------ RECORDS FOR PROCESSING ------

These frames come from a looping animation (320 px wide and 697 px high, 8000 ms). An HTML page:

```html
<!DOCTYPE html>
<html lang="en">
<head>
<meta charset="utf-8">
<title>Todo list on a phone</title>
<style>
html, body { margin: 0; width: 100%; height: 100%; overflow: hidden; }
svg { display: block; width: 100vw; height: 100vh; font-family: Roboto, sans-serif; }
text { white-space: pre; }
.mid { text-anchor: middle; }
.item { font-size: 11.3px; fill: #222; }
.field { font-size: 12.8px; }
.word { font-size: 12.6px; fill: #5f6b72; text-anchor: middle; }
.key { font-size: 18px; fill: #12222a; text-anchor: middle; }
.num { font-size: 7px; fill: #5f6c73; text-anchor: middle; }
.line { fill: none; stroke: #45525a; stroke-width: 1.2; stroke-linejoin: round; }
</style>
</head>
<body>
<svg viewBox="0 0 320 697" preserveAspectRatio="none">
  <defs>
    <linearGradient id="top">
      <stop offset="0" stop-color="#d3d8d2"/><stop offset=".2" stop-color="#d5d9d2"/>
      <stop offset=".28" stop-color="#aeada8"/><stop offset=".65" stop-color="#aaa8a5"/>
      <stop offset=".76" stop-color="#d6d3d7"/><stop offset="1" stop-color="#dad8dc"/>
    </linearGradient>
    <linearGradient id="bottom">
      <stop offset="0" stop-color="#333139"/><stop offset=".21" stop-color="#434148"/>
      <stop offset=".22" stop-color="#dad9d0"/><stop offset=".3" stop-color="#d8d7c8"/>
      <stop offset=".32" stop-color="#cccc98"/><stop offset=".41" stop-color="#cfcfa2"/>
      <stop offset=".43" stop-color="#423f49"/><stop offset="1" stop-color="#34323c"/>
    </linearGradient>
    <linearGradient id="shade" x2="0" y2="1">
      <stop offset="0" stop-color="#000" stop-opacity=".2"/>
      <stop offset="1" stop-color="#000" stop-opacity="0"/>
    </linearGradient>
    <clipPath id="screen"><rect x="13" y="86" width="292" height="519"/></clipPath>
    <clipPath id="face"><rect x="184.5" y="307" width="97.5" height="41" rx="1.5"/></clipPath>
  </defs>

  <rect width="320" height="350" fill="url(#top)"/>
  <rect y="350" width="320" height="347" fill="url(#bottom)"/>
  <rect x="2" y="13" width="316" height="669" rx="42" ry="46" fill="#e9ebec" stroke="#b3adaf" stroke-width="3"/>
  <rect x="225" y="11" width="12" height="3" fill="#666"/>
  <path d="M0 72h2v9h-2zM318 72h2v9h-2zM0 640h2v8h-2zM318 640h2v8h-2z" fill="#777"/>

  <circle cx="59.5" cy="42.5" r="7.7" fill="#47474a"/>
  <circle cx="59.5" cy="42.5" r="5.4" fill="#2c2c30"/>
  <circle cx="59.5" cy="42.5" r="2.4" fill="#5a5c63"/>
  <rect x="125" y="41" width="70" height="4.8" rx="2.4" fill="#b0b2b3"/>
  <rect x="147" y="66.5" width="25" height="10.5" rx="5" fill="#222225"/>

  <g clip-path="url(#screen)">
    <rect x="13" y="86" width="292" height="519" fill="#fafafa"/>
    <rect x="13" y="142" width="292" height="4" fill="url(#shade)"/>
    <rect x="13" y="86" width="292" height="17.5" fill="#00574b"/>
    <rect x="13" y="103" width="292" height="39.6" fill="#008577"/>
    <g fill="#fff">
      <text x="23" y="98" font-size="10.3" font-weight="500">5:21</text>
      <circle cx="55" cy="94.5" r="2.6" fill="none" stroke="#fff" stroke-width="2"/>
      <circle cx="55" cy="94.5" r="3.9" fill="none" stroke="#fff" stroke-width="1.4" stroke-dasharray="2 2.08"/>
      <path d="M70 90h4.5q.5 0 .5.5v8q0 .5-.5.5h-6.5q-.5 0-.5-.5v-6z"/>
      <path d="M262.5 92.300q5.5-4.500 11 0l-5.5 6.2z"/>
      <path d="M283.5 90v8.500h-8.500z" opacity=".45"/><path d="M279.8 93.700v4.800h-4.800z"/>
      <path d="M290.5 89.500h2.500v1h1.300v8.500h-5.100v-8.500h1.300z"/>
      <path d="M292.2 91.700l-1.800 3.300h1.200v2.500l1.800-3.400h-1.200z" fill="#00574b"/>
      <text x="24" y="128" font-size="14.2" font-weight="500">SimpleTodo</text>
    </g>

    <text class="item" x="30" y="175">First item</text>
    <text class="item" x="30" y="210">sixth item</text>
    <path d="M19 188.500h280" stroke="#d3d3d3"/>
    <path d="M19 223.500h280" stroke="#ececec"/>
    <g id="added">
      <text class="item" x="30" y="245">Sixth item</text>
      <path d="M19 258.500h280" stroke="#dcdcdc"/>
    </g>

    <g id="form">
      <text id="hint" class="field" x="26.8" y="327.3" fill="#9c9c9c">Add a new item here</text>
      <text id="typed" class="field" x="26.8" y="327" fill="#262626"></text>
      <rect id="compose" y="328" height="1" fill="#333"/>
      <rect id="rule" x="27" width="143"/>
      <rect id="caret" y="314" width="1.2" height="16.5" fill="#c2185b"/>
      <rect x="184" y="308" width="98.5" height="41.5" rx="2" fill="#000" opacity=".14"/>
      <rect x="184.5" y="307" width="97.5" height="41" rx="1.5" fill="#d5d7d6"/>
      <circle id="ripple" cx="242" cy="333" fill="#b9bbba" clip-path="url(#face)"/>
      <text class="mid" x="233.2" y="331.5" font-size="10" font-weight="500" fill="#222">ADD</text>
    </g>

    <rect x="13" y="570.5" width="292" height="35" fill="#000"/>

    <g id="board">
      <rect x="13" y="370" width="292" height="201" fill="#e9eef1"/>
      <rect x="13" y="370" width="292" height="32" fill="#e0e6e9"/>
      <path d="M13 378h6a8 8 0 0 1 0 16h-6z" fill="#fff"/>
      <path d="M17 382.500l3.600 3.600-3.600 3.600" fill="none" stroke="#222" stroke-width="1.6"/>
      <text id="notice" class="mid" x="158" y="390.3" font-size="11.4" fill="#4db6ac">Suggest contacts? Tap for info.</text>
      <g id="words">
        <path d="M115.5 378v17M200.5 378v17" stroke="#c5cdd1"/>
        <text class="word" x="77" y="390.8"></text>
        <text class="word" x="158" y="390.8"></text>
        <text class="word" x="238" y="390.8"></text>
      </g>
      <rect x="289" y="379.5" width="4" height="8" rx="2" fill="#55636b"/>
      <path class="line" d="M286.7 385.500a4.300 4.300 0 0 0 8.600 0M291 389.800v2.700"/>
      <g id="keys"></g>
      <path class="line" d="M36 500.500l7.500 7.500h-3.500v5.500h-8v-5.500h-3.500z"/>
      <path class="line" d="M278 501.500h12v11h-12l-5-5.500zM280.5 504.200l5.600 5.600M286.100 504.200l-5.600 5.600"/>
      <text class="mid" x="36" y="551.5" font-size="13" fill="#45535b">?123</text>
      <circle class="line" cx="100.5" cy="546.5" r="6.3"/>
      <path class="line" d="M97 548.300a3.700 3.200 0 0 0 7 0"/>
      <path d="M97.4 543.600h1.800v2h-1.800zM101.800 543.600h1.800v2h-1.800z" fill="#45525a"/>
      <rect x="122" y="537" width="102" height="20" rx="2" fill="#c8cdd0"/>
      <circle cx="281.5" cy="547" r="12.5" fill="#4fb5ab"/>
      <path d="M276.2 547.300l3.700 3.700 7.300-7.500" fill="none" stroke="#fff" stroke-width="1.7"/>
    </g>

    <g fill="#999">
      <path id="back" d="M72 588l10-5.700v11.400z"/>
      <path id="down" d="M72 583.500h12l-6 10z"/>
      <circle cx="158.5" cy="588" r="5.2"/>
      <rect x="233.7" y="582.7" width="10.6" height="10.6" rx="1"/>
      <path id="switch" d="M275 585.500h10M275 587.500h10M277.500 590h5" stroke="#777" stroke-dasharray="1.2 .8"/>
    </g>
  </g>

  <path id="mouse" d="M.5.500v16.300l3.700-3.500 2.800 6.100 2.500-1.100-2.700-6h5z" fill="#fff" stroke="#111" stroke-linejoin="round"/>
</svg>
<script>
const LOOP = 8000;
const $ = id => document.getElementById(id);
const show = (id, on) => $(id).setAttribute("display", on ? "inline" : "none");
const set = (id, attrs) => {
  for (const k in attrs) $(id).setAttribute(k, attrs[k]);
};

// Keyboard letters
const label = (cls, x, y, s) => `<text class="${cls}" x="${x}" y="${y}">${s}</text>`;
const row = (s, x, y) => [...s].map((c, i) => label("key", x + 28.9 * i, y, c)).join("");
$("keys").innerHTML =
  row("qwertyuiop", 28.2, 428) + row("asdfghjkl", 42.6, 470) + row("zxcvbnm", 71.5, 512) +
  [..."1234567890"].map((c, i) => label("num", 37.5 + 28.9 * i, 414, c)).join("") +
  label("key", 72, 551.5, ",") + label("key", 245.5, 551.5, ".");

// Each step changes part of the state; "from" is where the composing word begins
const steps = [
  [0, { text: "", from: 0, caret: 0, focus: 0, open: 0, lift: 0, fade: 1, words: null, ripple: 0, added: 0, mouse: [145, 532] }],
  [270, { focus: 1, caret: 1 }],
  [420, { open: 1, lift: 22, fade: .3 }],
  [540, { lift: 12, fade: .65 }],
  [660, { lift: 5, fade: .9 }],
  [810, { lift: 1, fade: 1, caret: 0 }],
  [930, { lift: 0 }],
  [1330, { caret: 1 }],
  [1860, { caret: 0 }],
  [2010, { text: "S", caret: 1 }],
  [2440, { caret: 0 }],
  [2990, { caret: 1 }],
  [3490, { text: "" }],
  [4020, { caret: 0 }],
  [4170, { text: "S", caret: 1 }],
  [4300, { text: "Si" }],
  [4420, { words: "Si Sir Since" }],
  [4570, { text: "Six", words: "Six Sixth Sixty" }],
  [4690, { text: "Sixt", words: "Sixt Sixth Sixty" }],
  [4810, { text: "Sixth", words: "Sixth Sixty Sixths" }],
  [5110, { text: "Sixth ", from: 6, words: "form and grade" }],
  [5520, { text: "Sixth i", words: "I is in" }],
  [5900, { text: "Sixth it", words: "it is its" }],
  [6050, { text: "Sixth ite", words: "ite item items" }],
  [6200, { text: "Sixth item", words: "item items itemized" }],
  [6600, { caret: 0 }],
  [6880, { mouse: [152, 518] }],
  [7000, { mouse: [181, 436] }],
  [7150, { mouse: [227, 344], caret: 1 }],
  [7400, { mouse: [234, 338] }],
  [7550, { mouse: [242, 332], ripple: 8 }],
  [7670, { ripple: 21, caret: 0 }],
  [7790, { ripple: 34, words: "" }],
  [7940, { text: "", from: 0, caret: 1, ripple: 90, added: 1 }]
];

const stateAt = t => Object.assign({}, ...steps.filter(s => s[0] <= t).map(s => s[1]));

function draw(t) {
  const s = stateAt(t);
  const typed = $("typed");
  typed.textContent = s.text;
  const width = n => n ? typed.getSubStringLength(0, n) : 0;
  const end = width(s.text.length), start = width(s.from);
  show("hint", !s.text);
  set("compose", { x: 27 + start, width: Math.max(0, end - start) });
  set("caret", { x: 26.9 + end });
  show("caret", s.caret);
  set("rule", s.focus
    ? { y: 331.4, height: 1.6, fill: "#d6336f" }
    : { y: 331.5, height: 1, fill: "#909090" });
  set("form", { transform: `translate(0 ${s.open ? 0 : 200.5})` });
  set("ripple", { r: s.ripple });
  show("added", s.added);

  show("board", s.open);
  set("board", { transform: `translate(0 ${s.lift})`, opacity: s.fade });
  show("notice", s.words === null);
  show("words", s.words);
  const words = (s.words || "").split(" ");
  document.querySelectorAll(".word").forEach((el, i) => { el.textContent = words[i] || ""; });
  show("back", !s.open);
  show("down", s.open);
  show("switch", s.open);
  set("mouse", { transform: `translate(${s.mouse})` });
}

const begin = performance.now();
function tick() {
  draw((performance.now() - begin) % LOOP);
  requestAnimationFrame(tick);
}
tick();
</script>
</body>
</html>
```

------

=== DIRECTIONS ===
For every line in the data above that holds "open", return the line itself.

=== TASK OUTPUT ===
  [0, { text: "", from: 0, caret: 0, focus: 0, open: 0, lift: 0, fade: 1, words: null, ripple: 0, added: 0, mouse: [145, 532] }],
  [420, { open: 1, lift: 22, fade: .3 }],
  set("form", { transform: `translate(0 ${s.open ? 0 : 200.5})` });
  show("board", s.open);
  show("back", !s.open);
  show("down", s.open);
  show("switch", s.open);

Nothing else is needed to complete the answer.